France votes: Macron vs Le Pen.
(photo credit: REUTERS)
He’s got it in the bag.
That is the general assumption in France of Emmanuel Macron’s prospects going into the nation’s second, final round of voting for president on May 7, now that the center-left candidate, a 39-yearold upstart, has secured a slot on the ballot.
Macron (En Marche!) will face Marine Le Pen (until recently of the National Front), one of the most extreme Right politicians to feature in a major European runoff in decades.
Projections say Macron, Le Pen go through to runoff in French vote (credit: REUTERS)
The starkness of that choice forced leaders of the Republicans and the Socialist Party – France’s two largest political factions – to swiftly endorse Macron on Sunday night, after failing to succeed past the first round themselves.
Early polls conducted before Sunday’s vote showed him handily defeating her in a hypothetical runoff. And Macron is expected to absorb the majority of support for defeated Left, Socialist and moderate candidates, leaving few voter pools left from which Le Pen can salvage her general election candidacy.
Yet this is precisely the sort of punditry striking fear in Macron’s camp, having witnessed what happened across the Atlantic not six months ago.
They are concerned French voters will take Macron’s victory for granted and stay home on election day. They worry the Russian government – which Le Pen has openly embraced – will increase its cyber activity into Macron’s official campaign apparatus, and attempt to influence the final outcome in her favor. And they fear pollsters will fail to capture a quiet constituency willing to vote for Le Pen in the privacy of the voting booth.
Sound familiar? It is just one of several ways in which the 2016 US presidential election has shaped events here.
The race has been cast both at home and abroad as an extension of a worldwide conversation over globalization and the populist backlash against it. As the narrative goes, Le Pen seeks the next Brexit – a move that would deal a fatal blow to the European project – and she would upset the political elites with a victory that no one sees coming.
Perhaps it is simply fear gripping the Macron campaign and its followers, but the consequences of this coming election paired with last year’s electoral surprises have them taking no chances. Macron’s team insists his ultimate victory is not in the bag and promise to fight like underdogs through Election Day.

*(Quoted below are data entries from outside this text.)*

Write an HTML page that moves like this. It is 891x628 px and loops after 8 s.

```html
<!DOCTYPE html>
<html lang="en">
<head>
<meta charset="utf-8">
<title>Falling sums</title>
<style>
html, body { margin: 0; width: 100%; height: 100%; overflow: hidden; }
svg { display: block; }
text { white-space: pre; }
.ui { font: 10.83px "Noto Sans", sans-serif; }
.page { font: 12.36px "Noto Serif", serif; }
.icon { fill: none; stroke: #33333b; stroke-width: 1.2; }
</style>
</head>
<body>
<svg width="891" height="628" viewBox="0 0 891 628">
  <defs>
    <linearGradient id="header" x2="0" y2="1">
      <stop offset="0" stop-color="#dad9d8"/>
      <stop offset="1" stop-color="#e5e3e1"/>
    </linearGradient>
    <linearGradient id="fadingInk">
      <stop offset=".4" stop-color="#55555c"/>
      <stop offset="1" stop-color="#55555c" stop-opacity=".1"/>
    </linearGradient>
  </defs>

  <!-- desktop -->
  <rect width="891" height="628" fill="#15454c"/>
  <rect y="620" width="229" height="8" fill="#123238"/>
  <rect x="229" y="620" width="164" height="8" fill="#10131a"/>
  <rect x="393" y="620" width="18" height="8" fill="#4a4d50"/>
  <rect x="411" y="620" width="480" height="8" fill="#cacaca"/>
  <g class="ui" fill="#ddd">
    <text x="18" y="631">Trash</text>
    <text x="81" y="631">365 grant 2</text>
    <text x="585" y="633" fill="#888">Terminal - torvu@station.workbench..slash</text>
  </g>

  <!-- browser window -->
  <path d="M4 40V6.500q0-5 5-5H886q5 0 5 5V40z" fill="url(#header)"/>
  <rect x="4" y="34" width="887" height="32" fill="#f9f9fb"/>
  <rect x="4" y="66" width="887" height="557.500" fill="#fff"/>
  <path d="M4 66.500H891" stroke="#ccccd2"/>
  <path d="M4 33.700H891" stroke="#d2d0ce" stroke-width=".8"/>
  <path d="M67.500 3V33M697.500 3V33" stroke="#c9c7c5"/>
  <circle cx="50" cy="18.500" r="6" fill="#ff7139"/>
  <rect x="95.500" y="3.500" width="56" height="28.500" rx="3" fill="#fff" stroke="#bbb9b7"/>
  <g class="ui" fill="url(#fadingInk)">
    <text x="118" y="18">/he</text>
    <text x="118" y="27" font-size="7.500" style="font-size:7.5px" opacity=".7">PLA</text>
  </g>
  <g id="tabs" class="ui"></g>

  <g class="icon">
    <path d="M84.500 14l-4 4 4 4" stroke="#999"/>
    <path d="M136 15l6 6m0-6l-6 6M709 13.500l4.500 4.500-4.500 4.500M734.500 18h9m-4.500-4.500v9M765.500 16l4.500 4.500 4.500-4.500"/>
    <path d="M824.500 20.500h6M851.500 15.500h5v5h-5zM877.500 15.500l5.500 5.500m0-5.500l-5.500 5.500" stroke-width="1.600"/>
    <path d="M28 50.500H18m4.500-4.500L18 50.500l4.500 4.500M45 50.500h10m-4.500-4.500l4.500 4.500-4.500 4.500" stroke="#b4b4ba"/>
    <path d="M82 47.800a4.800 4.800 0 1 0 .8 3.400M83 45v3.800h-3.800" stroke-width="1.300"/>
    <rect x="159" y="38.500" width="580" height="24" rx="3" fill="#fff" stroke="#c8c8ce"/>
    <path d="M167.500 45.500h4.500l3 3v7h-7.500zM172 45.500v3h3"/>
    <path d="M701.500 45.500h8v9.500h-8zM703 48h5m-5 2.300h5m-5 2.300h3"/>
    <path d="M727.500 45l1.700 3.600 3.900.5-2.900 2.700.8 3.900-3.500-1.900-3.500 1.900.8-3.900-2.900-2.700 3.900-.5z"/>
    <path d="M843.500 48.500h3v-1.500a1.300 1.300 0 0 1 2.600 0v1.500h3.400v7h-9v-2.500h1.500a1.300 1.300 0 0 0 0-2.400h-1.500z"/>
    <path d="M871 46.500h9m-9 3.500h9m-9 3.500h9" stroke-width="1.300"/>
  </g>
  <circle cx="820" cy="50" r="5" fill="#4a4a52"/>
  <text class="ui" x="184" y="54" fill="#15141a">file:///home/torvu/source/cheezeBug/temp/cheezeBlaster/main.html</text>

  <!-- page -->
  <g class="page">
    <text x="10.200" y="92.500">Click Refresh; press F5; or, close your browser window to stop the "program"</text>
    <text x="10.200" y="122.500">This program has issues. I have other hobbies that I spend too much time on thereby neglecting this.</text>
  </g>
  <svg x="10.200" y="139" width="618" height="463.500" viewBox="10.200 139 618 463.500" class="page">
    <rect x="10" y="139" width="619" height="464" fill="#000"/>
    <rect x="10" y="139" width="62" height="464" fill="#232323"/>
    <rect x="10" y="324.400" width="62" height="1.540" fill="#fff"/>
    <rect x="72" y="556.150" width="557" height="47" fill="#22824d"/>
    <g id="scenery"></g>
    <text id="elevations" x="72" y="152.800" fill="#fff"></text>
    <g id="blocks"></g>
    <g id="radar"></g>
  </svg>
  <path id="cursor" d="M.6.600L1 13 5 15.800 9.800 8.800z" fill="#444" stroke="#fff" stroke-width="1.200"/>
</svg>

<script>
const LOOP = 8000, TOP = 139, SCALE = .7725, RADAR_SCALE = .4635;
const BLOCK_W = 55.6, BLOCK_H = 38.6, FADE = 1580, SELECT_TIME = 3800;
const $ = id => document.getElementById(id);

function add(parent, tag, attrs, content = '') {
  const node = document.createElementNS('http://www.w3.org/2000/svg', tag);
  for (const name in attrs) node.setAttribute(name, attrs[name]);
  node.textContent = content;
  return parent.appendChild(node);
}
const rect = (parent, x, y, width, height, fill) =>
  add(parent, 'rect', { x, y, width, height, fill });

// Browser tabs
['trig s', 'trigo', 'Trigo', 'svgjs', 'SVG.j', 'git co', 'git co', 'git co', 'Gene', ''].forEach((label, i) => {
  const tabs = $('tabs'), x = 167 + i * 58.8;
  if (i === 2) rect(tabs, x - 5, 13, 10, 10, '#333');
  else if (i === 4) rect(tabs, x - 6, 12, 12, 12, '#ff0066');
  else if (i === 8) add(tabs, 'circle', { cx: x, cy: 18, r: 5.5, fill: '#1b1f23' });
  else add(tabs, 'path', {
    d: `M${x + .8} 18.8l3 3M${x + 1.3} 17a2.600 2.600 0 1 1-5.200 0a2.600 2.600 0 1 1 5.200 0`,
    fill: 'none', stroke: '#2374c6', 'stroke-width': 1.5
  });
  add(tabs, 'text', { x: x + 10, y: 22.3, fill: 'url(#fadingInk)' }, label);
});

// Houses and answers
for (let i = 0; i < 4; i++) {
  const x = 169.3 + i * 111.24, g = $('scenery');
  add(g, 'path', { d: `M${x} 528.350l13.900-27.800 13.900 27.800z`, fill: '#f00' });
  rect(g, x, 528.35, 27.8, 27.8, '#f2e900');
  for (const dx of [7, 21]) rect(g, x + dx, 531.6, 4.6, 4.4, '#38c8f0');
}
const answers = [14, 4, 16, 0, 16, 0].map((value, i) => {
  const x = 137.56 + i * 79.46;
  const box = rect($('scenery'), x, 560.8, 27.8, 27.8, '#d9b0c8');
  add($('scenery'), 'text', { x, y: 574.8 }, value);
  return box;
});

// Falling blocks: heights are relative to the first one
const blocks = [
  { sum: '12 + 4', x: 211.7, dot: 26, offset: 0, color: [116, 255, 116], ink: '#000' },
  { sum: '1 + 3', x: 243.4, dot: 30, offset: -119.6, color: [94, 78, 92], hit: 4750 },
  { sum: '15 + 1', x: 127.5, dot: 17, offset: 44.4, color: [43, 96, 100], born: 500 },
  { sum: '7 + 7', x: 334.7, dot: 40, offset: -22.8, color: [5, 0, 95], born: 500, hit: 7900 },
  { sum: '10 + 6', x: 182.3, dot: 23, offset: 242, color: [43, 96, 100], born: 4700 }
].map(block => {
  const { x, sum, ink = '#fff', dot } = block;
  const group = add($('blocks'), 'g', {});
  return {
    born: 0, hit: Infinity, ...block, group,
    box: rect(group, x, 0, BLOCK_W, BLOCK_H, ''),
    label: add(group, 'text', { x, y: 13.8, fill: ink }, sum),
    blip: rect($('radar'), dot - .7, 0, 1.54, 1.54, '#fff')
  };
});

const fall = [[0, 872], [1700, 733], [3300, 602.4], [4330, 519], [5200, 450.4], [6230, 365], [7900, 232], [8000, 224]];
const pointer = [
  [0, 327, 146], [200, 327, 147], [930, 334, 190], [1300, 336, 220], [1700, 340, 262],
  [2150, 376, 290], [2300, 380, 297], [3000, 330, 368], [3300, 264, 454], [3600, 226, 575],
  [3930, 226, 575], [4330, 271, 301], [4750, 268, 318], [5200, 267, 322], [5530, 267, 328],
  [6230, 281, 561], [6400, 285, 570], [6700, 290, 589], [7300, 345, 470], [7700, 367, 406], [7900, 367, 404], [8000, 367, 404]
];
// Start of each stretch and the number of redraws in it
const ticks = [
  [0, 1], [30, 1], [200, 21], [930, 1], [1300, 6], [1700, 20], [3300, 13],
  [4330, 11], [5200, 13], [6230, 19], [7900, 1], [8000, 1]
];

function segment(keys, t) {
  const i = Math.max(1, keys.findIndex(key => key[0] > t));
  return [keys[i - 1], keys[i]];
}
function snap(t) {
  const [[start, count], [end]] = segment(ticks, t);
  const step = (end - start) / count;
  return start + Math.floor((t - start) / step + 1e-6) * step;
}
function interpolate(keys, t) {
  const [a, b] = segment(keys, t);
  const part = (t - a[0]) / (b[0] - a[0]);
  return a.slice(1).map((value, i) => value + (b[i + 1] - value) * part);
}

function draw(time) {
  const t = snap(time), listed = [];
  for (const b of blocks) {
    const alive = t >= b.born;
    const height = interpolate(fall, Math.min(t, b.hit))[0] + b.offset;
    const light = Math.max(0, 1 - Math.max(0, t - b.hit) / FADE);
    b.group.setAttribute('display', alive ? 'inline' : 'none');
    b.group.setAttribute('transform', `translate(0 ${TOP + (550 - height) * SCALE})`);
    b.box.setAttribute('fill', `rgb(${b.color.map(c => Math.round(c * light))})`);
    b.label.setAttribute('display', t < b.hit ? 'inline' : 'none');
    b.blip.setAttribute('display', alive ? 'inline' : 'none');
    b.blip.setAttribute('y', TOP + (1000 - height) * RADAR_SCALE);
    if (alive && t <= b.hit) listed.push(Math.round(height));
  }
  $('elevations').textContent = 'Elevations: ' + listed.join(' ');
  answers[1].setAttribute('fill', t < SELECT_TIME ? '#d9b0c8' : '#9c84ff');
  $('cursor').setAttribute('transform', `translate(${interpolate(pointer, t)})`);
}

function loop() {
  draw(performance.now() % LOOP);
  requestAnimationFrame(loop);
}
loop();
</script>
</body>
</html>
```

In her victory address on Sunday night, Le Pen stated that the future of France – and of Europe – is at stake in May. Macron is likely to make a similar argument.